Losing it!

According to The Wall Street Journal, the average person misplaces up to nine items a day.  And one-third of respondents in a poll said they spend an average of 15 minutes each day searching for items such as mobiles, keys and paperwork.  I beg to differ.  I think it’s more like 60 minutes, maybe 120.  Well, it certainly is in our house.  For want of rolling out a familiar cliche, if I had a pound for every minute one of us has spent searching for something, I’d have around £2100.  And that’s just September!

Apparently, our genes are at least partially to blame, experts say. Stress, fatigue and multitasking can exacerbate our propensity to make such errors.
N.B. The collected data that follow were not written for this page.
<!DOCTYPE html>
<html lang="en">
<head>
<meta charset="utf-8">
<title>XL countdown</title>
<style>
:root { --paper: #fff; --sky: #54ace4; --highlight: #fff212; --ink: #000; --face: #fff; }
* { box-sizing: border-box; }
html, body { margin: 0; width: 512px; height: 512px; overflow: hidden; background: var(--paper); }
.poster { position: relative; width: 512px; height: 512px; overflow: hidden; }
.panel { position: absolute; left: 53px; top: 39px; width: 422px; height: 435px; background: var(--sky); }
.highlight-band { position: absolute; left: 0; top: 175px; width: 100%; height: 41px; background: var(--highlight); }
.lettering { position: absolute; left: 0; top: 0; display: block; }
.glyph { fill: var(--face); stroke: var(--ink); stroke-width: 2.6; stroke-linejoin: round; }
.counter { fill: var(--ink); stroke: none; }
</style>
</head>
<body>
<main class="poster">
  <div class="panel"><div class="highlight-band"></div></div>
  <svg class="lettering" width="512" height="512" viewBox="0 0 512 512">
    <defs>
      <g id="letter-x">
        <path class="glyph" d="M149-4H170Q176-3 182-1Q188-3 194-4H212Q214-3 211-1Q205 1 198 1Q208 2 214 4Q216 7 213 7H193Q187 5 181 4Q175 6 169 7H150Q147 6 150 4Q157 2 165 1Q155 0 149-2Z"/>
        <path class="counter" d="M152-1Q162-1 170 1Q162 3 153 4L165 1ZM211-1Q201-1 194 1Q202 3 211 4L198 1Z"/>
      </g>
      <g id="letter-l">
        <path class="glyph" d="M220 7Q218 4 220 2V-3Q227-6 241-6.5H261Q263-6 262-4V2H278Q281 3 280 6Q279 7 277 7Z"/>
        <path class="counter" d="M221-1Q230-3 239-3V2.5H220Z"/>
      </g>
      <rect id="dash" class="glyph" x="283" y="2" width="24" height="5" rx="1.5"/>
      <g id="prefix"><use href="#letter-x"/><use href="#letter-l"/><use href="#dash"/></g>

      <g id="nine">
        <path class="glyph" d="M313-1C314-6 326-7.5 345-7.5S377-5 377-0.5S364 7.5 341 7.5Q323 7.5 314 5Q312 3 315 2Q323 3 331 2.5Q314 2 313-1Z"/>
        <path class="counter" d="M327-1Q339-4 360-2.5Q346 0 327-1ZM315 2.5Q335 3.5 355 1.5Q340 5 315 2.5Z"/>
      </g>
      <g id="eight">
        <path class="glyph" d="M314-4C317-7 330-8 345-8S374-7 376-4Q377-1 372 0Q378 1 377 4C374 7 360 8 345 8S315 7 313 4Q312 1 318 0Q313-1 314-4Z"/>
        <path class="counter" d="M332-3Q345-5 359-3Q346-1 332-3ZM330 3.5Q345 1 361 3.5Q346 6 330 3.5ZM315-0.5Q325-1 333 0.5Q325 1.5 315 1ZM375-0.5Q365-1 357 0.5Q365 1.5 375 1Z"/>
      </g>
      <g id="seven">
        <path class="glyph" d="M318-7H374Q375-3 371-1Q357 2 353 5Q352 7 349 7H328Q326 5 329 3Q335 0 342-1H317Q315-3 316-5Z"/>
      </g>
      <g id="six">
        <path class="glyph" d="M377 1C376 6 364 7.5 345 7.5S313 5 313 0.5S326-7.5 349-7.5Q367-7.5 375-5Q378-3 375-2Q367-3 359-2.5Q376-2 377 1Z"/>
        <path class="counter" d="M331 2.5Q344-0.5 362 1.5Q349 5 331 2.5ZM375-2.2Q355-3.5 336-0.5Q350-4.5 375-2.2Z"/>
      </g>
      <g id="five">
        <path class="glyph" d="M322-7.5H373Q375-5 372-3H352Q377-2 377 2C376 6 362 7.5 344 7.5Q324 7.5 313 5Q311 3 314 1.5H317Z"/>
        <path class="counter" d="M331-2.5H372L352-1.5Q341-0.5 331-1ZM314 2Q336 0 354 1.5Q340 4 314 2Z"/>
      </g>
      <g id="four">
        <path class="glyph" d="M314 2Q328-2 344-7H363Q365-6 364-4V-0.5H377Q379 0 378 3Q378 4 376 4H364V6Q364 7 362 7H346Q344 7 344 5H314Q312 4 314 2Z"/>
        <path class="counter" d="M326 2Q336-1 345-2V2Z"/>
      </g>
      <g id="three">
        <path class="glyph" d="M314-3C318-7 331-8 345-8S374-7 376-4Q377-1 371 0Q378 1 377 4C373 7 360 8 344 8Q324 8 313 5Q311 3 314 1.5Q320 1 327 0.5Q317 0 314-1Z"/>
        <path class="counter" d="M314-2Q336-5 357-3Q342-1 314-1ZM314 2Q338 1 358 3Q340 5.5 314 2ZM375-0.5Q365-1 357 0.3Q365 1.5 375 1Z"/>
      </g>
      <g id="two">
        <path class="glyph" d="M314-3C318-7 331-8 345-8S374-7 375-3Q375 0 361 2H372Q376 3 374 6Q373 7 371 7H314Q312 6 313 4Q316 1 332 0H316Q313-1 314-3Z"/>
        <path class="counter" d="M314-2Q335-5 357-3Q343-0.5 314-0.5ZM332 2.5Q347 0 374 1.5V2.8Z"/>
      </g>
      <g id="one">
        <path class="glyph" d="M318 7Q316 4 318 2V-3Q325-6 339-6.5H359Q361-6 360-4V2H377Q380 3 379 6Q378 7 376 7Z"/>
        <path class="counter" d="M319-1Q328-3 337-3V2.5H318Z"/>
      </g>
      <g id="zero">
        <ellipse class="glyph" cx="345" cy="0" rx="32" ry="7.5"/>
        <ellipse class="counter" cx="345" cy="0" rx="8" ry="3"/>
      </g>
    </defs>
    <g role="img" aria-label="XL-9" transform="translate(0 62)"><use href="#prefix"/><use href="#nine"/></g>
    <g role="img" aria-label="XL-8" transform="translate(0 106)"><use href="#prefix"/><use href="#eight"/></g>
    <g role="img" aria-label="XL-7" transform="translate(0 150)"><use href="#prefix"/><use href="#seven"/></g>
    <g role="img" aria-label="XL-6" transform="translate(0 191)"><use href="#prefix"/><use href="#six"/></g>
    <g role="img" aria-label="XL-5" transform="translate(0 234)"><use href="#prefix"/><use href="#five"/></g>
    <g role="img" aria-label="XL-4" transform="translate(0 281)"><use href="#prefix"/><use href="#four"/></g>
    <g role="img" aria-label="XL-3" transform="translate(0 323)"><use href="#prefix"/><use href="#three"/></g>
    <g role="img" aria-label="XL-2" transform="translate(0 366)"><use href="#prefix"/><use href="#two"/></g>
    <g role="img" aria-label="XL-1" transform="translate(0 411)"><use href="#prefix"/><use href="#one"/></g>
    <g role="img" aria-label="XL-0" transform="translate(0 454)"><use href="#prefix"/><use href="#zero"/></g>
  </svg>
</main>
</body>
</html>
Such lapses can also be linked to more serious conditions like depression and attention-deficit hyperactivity disorders.  More often than not, at No 1,  it has something to do with alcohol and the resulting fuggy, blurry, morning after which has the ability to wipe one’s memory.  I’m not referring to me, of course.  It never gets that bad, mainly because my capacity for alcohol now doesn’t extend beyond a small Tia Maria and coke!  Mr H, though, has kindly taken over my capacity.  In fact he’s embraced it with great gusto and enthusiasm.

So last weekend was a perfect example of this genetic phenomenon.  I had tickets to the festival for the over 50’s, (or Radio 2 in the Park as it’s more commonly known).  We got there eventually but only after a monumental hunt for Mr H’s wallet.   Clearly it wasn’t in it’s usual place – his pocket or bedside table.  Neither was it in it’s unusual places – down the side of sofa, in the kitchen or in the car.  So then mild panic set in and the task of trying to remember where the friggin hell it was when you’re horribly hungover began.  Normally, the act of physically and mentally retracing your steps when looking for lost objects can work. “The more you can make your brain act like the way it was when you lay down that original memory trace,” the more successful you will be”, says Kenneth Norman, a psychology professor at Princeton University.  But trying to do that when you can’t remember your own name is bloody impossible.

Finally, we came to the conclusion that it had probably been left on the counter of the Happy Cockroach, the Thai takeaway where, due to a lack of inspiration, we ended up getting our evening meal.  And as they didn’t open til 5pm, it looks like our elderly rock fest would be somewhat hampered by lack of funds.  Pity I didn’t tell him to look in his shoe.  Because that’s where the bloody thing was!  I mean, who on earth puts their wallet in their shoes!  Mr H does.  Of course.  He remembers.  He put it there for safekeeping.  Who on earth thinks, “I know,  I won’t leave it in my jeans or put it on the bedside cabinet as I usually do.  I’ll put it in my shoe for safekeeping!  Where I’ll never look.  Until I need to put them on.  And then I won’t be able to get them on because they’ll be something in it.  Oh. My wallet”!

This, to be fair, isn’t unusual.  It’s just another in a long list, which has yet to be topped by finding a lost mobile phone in a bag with the bread rolls in the freezer compartment of the fridge.  However, the older we get, the more things we need and therefore there’s more things to remember not to lose.  Glasses – 2 pairs each plus spares, tablets – which has resulted in a whole new shelf creation housing a plethora of medication required to keep us functioning, various limb supports, spare keys, spare spare keys.  I’m seriously thinking of never planning to book up to go anywhere ever again.  There’s so many things to remember, that by the time we’ve applied/found everything, it’s hardly worth leaving the house.  At least then I can have a couple of large Amarettos and not worry about losing the kids, the car or forgotten to take something to stop something else dropping off.  And Mr H can down a few bottles of Marston’s Grumpy Old Fucker, safe in the knowledge that it doesn’t matter if we’ve lost something because we’re not going anywhere anyway.

I just hope that the we don’t acquire any thing else to remember not to lose.  I’m running out of places to look.  And I’m running out of shelves to put things.  At a push, I suppose I could always put whatever it is on the shoe rack.

Not that there’s any shoes on it.

They’re in the dishwasher.

Of course.